REQUIRED ACTION: Lines that include "pixel" make up the answer; copy all of them from the data below.

GIVEN INFORMATION: Begin

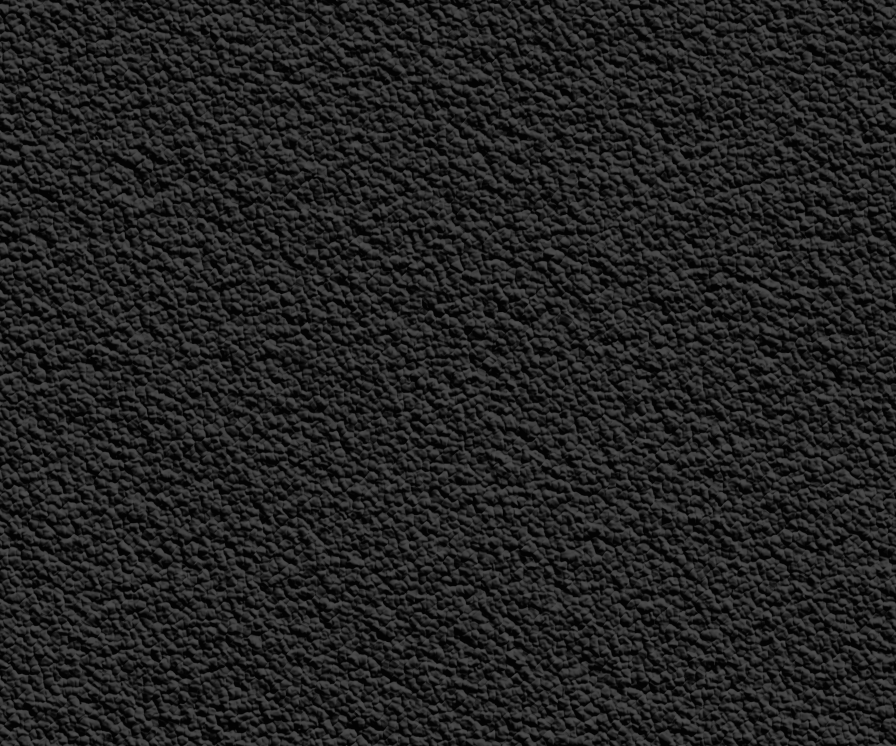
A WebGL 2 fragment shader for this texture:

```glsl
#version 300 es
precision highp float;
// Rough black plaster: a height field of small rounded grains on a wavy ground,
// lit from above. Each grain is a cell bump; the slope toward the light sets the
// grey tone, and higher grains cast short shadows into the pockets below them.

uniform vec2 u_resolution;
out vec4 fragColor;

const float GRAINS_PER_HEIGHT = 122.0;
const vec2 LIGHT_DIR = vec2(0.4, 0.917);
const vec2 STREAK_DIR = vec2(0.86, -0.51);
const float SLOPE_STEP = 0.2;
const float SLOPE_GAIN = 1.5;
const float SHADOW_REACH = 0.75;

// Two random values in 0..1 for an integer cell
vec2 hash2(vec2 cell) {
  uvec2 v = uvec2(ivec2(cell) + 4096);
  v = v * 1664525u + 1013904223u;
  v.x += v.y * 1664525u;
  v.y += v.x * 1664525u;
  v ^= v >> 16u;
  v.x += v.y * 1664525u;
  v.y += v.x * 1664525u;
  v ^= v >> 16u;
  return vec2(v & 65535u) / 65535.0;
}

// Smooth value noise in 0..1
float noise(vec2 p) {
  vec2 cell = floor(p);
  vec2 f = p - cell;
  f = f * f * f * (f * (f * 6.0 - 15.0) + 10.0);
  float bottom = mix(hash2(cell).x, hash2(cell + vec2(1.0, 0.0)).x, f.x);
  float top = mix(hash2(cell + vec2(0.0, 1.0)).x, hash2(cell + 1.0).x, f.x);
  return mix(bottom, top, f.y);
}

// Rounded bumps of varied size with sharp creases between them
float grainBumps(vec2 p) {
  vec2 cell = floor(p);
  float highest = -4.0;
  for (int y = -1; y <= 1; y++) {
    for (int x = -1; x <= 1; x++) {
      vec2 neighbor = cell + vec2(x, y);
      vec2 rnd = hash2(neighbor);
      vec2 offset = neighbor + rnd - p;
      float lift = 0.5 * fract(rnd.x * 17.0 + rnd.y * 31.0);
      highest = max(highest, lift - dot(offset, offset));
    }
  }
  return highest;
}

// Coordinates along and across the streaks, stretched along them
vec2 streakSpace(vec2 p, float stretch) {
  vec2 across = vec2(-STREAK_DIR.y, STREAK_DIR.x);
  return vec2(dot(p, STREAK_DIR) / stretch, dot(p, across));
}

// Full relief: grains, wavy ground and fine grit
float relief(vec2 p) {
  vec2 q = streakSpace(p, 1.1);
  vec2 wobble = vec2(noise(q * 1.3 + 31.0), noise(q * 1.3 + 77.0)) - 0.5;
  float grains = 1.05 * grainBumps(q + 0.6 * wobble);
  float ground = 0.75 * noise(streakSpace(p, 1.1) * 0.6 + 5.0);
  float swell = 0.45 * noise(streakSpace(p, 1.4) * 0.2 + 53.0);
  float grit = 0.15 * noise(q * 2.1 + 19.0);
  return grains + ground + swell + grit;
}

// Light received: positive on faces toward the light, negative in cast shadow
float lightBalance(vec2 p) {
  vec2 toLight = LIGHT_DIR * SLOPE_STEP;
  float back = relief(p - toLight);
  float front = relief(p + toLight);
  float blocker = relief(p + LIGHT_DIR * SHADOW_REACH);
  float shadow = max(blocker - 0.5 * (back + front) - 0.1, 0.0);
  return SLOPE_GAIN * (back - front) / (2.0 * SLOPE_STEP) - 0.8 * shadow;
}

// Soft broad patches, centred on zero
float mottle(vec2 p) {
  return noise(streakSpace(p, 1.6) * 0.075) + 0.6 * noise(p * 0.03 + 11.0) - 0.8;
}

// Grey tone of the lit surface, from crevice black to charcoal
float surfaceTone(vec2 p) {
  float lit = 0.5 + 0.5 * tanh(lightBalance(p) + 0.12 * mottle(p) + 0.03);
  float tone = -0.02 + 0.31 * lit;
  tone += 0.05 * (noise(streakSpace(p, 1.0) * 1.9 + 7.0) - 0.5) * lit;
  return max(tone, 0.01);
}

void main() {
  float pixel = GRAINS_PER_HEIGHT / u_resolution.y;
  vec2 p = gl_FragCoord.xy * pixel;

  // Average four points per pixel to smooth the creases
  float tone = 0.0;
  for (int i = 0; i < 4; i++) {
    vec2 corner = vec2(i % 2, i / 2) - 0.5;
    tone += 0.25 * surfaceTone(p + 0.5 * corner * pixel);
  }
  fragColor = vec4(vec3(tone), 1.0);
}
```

GIVEN INFORMATION: End

EXERCISE ANSWER:
  float pixel = GRAINS_PER_HEIGHT / u_resolution.y;
  vec2 p = gl_FragCoord.xy * pixel;
  // Average four points per pixel to smooth the creases
    tone += 0.25 * surfaceTone(p + 0.5 * corner * pixel);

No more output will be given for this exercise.